By Karisa Tavassoli, WU Class 2016
Police brutality and violent acts of white supremacy against black people in America have come to the media’s attention with the growing awareness of the Black Lives Matter movement. One year ago on August 9, 2014 a police officer shot and killed Mike Brown, whose death became a rallying point for fighting the systematic oppression black communities have been facing throughout the entire history of the U.S. For many people in St. Louis, the fall and winter of 2014 will be unforgettable due to the pain and trauma experienced on individual and collective levels.
The profiling and criminalization of black bodies are nothing new, and neither is the persecution activists of color face for fighting the systems that oppress them—this history is important to remember while we are having conversations about present struggles.
Two cases that were high profile in 20th century St. Louis history were that of Bobby Williams and J.B. Johnson. Both of their cases are recorded in the archived papers of Dan Bolef, a professor and activist at Washington University in the 1960s and 1970s.
Bobby Williams was a leader of the United Front, a black liberation organization. He received death threats for his anti-poverty work in black communities, and so he legally bought two guns to protect himself and his family. In 1971 Bobby was arrested under the charges of “filling out the gun application incorrectly.” He was convicted three times in court by all-white juries, and was sent to Federal Prison.
J.B. Johnson was arrested in 1970 under false pretenses. During a jewelry store hold-up in University City, one of the perpetrators ran away and escaped. The police apprehended Johnson, a bystander who was not involved. The jewelry store owner could not identify Johnson, but he was convicted by an all-white jury anyway.
(Image: Flyer explaining J. B. Johnson’s case and asking for support, from the Papers of Dan Bolef)
These two cases also became rallying points for communities in St. Louis, who formed the National Committee to Free Bobby Williams and the Committee to Defend J.B. Johnson. Below is a press release from the St. Louis Alliance Against Racist & Political Repression, listing names and ages of people “killed, victimized or brutalized by the St. Louis Police Department” in 1976.
Dan Bolef’s papers are available to researchers at University Archives.
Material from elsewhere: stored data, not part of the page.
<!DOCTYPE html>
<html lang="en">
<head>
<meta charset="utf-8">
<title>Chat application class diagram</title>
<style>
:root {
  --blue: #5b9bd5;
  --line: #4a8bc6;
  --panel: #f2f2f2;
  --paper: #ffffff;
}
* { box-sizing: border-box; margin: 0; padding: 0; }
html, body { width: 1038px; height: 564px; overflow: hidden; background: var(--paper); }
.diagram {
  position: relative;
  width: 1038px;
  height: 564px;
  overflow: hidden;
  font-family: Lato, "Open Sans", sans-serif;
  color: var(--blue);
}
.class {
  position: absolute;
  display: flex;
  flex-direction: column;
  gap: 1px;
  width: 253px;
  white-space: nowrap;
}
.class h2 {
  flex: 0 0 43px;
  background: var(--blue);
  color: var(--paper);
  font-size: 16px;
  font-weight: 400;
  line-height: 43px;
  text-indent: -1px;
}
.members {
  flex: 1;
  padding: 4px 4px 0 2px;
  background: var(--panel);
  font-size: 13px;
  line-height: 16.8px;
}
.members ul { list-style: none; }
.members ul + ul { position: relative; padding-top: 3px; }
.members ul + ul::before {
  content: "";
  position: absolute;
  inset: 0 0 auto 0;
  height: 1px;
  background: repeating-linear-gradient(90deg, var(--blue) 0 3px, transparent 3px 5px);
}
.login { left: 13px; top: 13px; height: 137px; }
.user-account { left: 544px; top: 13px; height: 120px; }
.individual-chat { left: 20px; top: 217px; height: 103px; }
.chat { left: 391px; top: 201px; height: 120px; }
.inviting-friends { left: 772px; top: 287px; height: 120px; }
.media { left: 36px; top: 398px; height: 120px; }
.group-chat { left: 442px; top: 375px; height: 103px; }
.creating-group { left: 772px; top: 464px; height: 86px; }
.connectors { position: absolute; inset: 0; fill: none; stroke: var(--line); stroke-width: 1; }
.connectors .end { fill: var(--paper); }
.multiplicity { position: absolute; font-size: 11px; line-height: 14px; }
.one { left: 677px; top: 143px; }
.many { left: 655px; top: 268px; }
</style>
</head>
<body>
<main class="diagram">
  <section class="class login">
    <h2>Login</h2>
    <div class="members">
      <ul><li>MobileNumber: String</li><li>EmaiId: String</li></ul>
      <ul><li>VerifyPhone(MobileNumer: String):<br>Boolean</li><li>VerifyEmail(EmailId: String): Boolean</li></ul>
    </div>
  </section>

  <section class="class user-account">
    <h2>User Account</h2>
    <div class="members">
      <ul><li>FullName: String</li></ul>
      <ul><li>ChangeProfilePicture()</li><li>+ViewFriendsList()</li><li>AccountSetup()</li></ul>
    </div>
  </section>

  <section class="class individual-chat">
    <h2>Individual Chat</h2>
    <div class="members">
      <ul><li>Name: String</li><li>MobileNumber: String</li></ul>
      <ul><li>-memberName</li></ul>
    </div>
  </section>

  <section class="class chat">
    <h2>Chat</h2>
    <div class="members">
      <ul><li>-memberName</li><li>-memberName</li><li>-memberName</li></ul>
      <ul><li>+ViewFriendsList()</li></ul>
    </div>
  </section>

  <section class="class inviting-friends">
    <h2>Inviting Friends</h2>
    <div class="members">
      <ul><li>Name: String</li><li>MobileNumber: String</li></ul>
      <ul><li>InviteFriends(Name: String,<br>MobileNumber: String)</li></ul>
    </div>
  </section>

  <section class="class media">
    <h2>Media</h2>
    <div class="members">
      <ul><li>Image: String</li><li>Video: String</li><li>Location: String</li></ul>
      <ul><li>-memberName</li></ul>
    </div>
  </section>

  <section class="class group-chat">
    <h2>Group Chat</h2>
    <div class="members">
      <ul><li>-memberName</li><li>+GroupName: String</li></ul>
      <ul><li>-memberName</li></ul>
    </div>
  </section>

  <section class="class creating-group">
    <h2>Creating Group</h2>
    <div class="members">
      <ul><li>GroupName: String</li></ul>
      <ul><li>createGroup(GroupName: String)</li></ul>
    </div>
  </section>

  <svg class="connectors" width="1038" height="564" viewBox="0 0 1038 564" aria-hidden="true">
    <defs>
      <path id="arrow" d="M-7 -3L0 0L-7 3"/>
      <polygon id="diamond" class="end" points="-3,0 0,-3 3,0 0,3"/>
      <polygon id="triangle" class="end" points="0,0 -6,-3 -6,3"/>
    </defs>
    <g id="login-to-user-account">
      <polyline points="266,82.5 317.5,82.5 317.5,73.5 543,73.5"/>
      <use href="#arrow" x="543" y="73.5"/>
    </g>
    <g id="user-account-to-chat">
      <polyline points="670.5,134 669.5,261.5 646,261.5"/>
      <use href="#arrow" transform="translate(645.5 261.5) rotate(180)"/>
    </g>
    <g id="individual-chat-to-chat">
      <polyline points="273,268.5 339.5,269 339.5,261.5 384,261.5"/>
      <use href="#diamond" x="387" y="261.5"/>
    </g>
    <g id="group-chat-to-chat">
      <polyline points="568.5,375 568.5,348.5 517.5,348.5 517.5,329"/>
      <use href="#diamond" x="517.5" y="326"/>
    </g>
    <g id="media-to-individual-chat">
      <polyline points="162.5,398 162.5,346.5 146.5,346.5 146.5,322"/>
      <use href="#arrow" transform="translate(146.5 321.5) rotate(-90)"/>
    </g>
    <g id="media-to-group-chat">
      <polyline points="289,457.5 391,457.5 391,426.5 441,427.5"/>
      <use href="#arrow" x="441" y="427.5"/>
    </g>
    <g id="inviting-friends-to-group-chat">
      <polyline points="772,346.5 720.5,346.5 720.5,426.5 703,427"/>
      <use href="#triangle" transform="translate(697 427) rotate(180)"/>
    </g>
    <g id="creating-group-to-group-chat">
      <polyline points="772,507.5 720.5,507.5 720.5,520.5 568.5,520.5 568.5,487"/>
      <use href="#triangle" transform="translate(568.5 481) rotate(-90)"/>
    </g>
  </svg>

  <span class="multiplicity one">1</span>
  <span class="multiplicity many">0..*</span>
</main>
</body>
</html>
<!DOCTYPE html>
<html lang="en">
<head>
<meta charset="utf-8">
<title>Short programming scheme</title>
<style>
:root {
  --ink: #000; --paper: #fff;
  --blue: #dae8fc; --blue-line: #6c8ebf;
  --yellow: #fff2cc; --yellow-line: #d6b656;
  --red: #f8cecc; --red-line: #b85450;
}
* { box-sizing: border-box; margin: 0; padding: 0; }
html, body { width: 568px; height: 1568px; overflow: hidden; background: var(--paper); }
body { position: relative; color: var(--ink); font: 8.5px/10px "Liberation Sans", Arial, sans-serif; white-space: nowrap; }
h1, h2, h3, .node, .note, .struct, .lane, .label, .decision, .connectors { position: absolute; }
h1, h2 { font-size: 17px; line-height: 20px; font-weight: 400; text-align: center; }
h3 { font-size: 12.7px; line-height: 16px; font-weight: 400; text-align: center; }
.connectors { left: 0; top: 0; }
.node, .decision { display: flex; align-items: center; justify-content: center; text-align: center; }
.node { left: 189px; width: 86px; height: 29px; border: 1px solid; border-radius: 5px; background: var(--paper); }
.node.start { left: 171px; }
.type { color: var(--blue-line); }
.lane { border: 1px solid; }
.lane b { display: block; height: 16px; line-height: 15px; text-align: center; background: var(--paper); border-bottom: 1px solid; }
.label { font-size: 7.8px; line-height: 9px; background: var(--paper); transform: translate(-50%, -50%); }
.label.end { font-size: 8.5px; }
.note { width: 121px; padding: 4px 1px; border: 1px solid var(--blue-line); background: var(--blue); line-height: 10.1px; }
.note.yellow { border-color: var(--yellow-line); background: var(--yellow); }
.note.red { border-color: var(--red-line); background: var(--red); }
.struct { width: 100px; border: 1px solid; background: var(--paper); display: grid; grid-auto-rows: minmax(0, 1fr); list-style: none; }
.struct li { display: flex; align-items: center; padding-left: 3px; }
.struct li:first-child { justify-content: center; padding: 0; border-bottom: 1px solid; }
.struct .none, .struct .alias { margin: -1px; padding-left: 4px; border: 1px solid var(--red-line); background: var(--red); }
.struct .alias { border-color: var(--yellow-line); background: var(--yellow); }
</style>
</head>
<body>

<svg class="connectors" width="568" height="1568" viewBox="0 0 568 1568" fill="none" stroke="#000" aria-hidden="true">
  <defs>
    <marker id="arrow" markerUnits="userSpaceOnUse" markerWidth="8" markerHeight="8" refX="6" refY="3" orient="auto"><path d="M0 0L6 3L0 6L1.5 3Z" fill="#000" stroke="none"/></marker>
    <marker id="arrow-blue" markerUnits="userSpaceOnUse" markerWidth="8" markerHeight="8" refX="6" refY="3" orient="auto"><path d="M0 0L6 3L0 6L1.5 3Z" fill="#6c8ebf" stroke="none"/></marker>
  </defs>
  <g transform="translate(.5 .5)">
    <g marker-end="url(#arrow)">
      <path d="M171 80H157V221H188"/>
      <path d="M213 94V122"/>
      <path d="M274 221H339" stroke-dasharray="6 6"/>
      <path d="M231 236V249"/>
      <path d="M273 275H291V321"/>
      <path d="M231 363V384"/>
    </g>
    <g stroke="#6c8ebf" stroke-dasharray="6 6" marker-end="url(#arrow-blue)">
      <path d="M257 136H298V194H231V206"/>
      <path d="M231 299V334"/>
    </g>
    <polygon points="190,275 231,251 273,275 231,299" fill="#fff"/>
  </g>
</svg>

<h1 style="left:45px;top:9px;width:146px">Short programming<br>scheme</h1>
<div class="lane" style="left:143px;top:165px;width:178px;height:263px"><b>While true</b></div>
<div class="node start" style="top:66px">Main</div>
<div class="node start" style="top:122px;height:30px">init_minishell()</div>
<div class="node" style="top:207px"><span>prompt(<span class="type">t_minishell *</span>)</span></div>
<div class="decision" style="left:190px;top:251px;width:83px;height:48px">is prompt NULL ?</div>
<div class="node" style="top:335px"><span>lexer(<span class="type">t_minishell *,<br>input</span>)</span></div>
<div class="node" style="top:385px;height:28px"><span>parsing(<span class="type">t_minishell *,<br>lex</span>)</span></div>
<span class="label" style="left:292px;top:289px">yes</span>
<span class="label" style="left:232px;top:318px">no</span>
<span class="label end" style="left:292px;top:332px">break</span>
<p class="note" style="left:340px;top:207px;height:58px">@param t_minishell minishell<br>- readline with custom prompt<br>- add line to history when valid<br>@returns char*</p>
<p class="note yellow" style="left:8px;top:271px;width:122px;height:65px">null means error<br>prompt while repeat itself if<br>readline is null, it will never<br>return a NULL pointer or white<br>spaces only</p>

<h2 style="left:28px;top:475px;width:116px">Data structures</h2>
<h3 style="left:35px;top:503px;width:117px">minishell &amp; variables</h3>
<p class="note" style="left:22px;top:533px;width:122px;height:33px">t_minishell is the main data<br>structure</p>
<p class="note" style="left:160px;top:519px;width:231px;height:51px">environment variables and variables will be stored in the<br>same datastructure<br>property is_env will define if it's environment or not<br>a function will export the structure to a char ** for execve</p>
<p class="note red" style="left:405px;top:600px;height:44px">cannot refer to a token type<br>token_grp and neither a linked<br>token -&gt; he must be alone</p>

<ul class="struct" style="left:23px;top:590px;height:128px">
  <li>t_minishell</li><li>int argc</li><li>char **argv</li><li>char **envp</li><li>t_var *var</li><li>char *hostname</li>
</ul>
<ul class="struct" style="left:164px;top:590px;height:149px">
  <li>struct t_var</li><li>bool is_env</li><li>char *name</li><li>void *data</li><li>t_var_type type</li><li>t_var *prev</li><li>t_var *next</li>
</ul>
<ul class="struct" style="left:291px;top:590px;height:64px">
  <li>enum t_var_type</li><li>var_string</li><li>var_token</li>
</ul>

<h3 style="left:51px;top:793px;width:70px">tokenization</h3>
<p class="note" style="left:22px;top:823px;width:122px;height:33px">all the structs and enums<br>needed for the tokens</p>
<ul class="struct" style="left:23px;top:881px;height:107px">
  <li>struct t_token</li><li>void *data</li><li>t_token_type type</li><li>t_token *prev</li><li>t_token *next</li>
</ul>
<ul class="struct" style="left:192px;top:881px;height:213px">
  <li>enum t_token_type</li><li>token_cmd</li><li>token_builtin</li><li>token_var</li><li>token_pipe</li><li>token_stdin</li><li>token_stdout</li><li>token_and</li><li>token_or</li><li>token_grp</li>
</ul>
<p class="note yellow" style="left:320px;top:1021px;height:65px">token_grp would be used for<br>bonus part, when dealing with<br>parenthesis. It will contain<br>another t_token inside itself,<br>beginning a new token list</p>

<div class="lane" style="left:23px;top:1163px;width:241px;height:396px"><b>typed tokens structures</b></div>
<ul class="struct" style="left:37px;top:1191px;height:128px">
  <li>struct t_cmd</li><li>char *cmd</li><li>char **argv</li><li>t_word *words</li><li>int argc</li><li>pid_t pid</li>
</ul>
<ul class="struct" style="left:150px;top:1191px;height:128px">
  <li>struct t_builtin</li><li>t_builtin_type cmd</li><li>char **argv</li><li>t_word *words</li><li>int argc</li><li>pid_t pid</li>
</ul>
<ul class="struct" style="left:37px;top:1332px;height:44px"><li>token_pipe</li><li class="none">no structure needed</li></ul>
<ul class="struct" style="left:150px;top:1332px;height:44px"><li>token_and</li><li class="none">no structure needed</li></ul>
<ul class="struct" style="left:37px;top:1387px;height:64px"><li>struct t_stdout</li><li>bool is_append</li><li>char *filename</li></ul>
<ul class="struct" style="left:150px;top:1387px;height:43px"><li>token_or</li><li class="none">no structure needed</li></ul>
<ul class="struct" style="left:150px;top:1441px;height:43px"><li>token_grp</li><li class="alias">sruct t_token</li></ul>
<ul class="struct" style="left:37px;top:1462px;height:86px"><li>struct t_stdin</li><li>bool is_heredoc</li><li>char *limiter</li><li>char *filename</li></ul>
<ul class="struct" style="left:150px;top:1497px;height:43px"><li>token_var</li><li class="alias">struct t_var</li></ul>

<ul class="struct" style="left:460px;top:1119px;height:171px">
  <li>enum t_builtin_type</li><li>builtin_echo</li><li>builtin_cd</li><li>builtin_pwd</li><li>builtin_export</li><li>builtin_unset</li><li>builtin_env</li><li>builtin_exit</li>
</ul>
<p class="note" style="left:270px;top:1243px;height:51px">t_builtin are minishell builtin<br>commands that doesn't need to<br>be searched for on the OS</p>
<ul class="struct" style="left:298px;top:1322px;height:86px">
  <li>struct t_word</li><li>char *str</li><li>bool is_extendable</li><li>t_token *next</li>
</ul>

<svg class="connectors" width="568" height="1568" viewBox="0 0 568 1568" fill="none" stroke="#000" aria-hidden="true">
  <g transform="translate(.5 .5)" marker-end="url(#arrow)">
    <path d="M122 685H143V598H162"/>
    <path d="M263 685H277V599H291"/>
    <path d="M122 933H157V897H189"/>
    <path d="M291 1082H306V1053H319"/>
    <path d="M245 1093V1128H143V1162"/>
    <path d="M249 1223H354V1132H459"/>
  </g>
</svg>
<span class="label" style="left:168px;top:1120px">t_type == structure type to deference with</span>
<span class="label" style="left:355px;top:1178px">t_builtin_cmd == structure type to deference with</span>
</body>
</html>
To review a list of his files see: http://lib-lslv133.wulib.wustl.edu/?p=collections/controlcard&id=453
The Documenting Ferguson project, hosted by the Washington University Libraries, also looks to collect and preserve the digital history of current events. Learn more at: http://digital.wustl.edu/ferguson/index.html